Query: NC_010263:167450 Rickettsia rickettsii str. Iowa, complete genome Lineage: Rickettsia rickettsii; Rickettsia; Rickettsiaceae; Rickettsiales; Proteobacteria; Bacteria General Information: Causative agent for Rocky Mountain Spotted Fever. This organism was first identified by Dr. Howard Rickets as the causative agent of Rocky Mountain Spotted Fever, which was originally named for its geographic distribution at the time, it is now known to be widespread throughout the North American continent. This bacterium is an obligate intracellular pathogen that infects primarily the vascular endothelium, and occasionally smooth muscle tissue. It is passed to the human host from a tick bite, and the tick acts as both a natural reservoir and a vector for disease transmission. Once the organism is endocytosed by the host cell, it quickly escapes the phagozome, and replicates intracellularly, causing cell death and tissue damage. The disease is characterized by a spotted rash and has a high mortality rate if left untreated.

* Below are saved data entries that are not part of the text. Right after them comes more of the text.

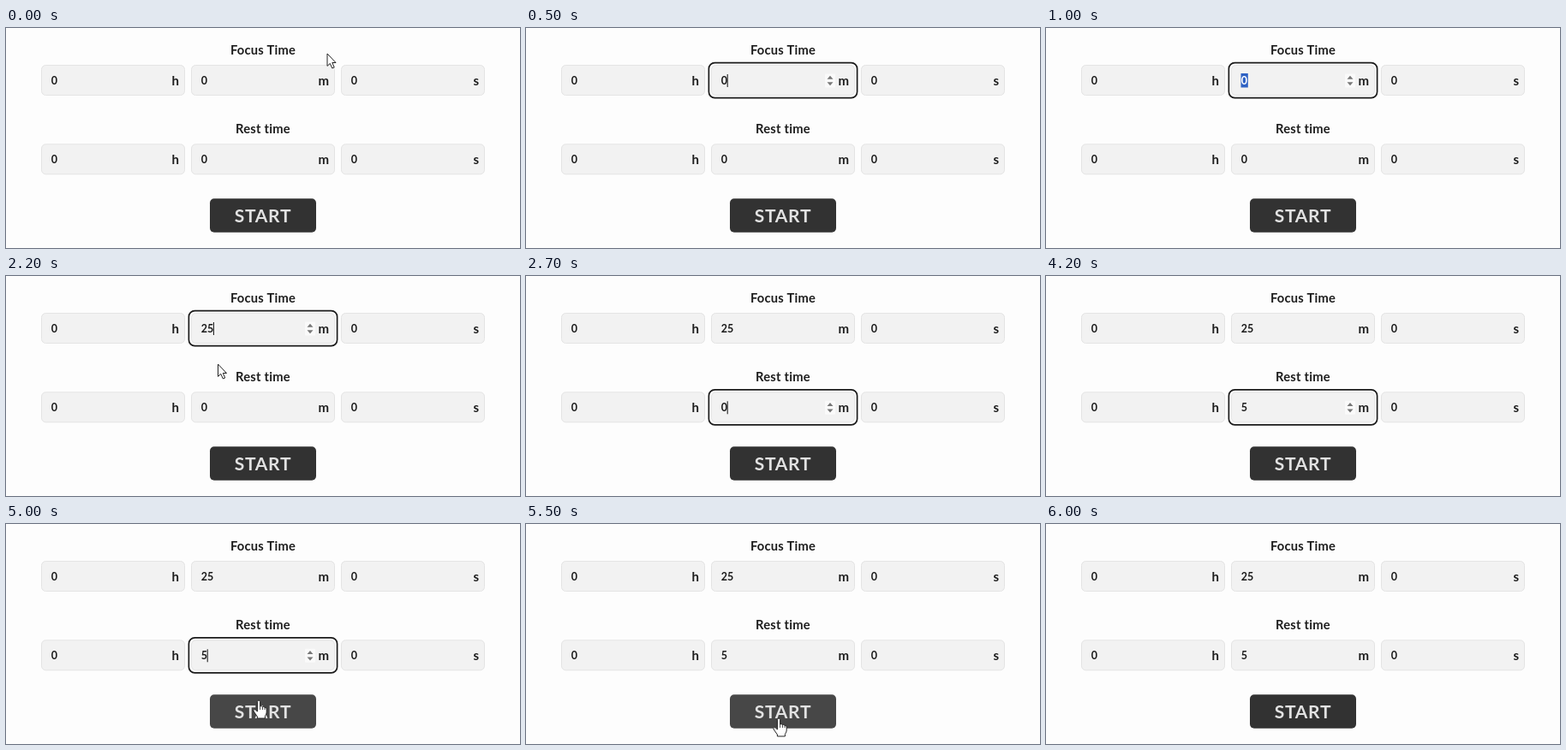
An HTML page for the animation above (7100 ms loop, 600 px wide and 257 px high).

```html
<!DOCTYPE html>
<html lang="en">
<head>
<meta charset="utf-8">
<title>Focus timer</title>
<style>
  html, body { margin: 0; width: 100%; height: 100%; overflow: hidden; background: #fdfdfd; }
  svg { display: block; width: 100vw; height: 100vh; }
  text { font-family: Lato, "Open Sans", sans-serif; font-weight: 700; font-variant-ligatures: none; fill: #1c1c1c; }
  .label { font-size: 14.7px; letter-spacing: .25px; }
  .unit { font-size: 15px; }
  .value { font-size: 12.5px; }
  .label, .start { text-anchor: middle; }
  .unit { text-anchor: end; }
  .start { font-size: 21px; letter-spacing: .7px; fill: #e2e2e2; }
  .field { fill: #f2f2f2; stroke: #e4e4e4; }
  .ring { fill: none; stroke: #1a1a1a; stroke-width: 1.7; }
  .pointer { fill: #fff; stroke: #222; stroke-linejoin: round; }
</style>
</head>
<body>
<svg id="stage" viewBox="0 0 600 257">
  <rect width="600" height="257" fill="#fdfdfd"/>
</svg>
<script>
const LOOP = 7100, STEP = 100;
const stage = document.getElementById('stage');

function add(parent, tag, attrs, text) {
  const el = document.createElementNS('http://www.w3.org/2000/svg', tag);
  for (const key in attrs) el.setAttribute(key, attrs[key]);
  if (text !== undefined) el.textContent = text;
  parent.appendChild(el);
  return el;
}
const show = (el, on) => el.setAttribute('visibility', on ? 'visible' : 'hidden');
const within = (t, from, to) => t >= from && t < to;

function makeRow(title, y) {
  const g = add(stage, 'g', { transform: `translate(0 ${y})` });
  add(g, 'text', { class: 'label', x: 300, y: 31 }, title);
  const cells = ['h', 'm', 's'].map((unit, i) => {
    const x = 41 + 175 * i;
    add(g, 'rect', { class: 'field', x: x + .5, y: 43.5, width: 167, height: 35, rx: 5 });
    add(g, 'text', { class: 'unit', x: x + 161, y: 67 }, unit);
    return x;
  });
  const ring = add(g, 'rect', { class: 'ring', x: 213.4, y: 40.6, width: 173.2, height: 41, rx: 7 });
  const spin = add(g, 'g', {});
  add(spin, 'rect', { x: 349, y: 53.5, width: 12, height: 16, rx: 1, fill: '#fafafa' });
  add(spin, 'path', { d: 'M351.5 59.7L355 55.7L358.5 59.7ZM351.5 63.2L355 67.2L358.5 63.2Z', fill: '#777' });
  const mark = add(g, 'rect', { x: 227.5, y: 53, width: 8.3, height: 16.5, fill: '#2f62c4' });
  const values = cells.map(x => add(g, 'text', { class: 'value', x: x + 11.8, y: 66 }, '0'));
  const caret = add(g, 'rect', { y: 54, width: 1, height: 15, fill: '#111' });
  return { ring, spin, mark, caret, minutes: values[1] };
}

function drawRow(row, s) {
  row.minutes.textContent = s.value;
  row.minutes.style.fill = s.marked ? '#fff' : '';
  row.caret.setAttribute('x', 227.5 + 7.2 * s.value.length);
  show(row.ring, s.focus);
  show(row.spin, s.focus || s.hover);
  show(row.mark, s.marked);
  show(row.caret, s.caret);
}

const focusRow = makeRow('Focus Time', 0);
const restRow = makeRow('Rest time', 92.3);

const button = add(stage, 'rect', { x: 238, y: 199.3, width: 124, height: 39.4, rx: 5 });
add(stage, 'text', { class: 'start', x: 300, y: 227.4 }, 'START');

const arrow = add(stage, 'path', {
  class: 'pointer',
  d: 'M0 0V14.4L3.3 11.4L5.8 17L8.2 16L5.8 10.5H10Z'
});
const hand = add(stage, 'g', { class: 'pointer' });
add(hand, 'path', {
  d: 'M-1.6 12V1.4Q-1.4 0 0 0T1.6 1.4V7Q3 5.9 4.4 7.5Q6 6.7 7 8.3Q9 7.8 9.2 10V14Q9.2 16 7.4 18.5V21H-1.6V19' +
     'L-5.8 13Q-6.6 11.2 -5.2 10.6Q-4 10.3 -1.6 13Z'
});
add(hand, 'path', { d: 'M1.6 7V11M4.5 7.5V11M7 8.3V11', 'stroke-width': .8 });

// Pointer trips over the page; over an input the pointer is not visible.
const trips = [
  [arrow, [0, 375, 30], [100, 368, 35], [200, 352, 41]],
  [arrow, [2100, 246, 86], [2200, 247.5, 103], [2300, 243, 119], [2400, 237, 133]],
  [arrow, [3100, 322, 176], [3200, 351, 184], [3300, 347, 177]],
  [arrow, [4800, 292, 173], [4900, 294, 186]],
  [hand, [5000, 295, 206], [5200, 295, 226], [5300, 295, 229], [5400, 295, 228], [5500, 295, 227], [5700, 295, 227], [5800, 330, 212]],
  [arrow, [5900, 420, 172]]
];

function placePointer(t) {
  show(arrow, false);
  show(hand, false);
  for (const [el, ...path] of trips) {
    if (!within(t, path[0][0], path[path.length - 1][0] + STEP)) continue;
    const i = path.findLastIndex(p => p[0] <= t);
    const a = path[i], b = path[i + 1] || a;
    const k = b === a ? 0 : (t - a[0]) / (b[0] - a[0]);
    const mix = n => a[n] + (b[n] - a[n]) * k;
    el.setAttribute('transform', `translate(${mix(1)} ${mix(2)})`);
    show(el, true);
  }
}

function draw(t) {
  drawRow(focusRow, {
    value: t < 1800 ? '0' : t < 2000 ? '2' : '25',
    hover: within(t, 300, 2100),
    focus: within(t, 500, 2600),
    marked: within(t, 800, 1800),
    caret: within(t, 500, 800) || within(t, 1800, 2500)
  });
  drawRow(restRow, {
    value: t < 3600 ? '0' : '5',
    hover: within(t, 2500, 3100),
    focus: within(t, 2600, 5300),
    marked: within(t, 2800, 3600),
    caret: within(t, 2600, 2800) || within(t, 3600, 4200) || within(t, 4600, 5200)
  });
  button.setAttribute('fill', within(t, 5000, 5900) ? '#474747' : '#323232');
  placePointer(t);
}

const origin = performance.now();
function tick() {
  const t = (performance.now() - origin) % LOOP;
  draw(Math.floor(t / STEP) * STEP);
  requestAnimationFrame(tick);
}
tick();
</script>
</body>
</html>
```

- Sequence; - BLASTN hit (Low score = Light, High score = Dark) - hypothetical protein; - cds: hover for description
General Information: This is a clinical strain isolated in 1996 in Osaka, Japan. It contains a type III secretion system which may enable colonization and penetration of the host intestinal epithelial layer, and possibly lead to septicemia. The genome contains multipe chromosomal rearrangements as compared to Vibrio cholerae. The organism also produces a hemolysin (thermostable direct hemolysin - TDH) that is particular to Vibrio parahaemolyticus. This genus is abundant in marine or freshwater environments such as estuaries, brackish ponds, or coastal areas; regions that provide an important reservoir for the organism in between outbreaks of the disease. Vibrio can affect shellfish, finfish, and other marine animals and a number of species are pathogenic for humans. This species causes food poisoning (gastroenteritis) in countries that have elevated levels of seafood consumption such as Japan.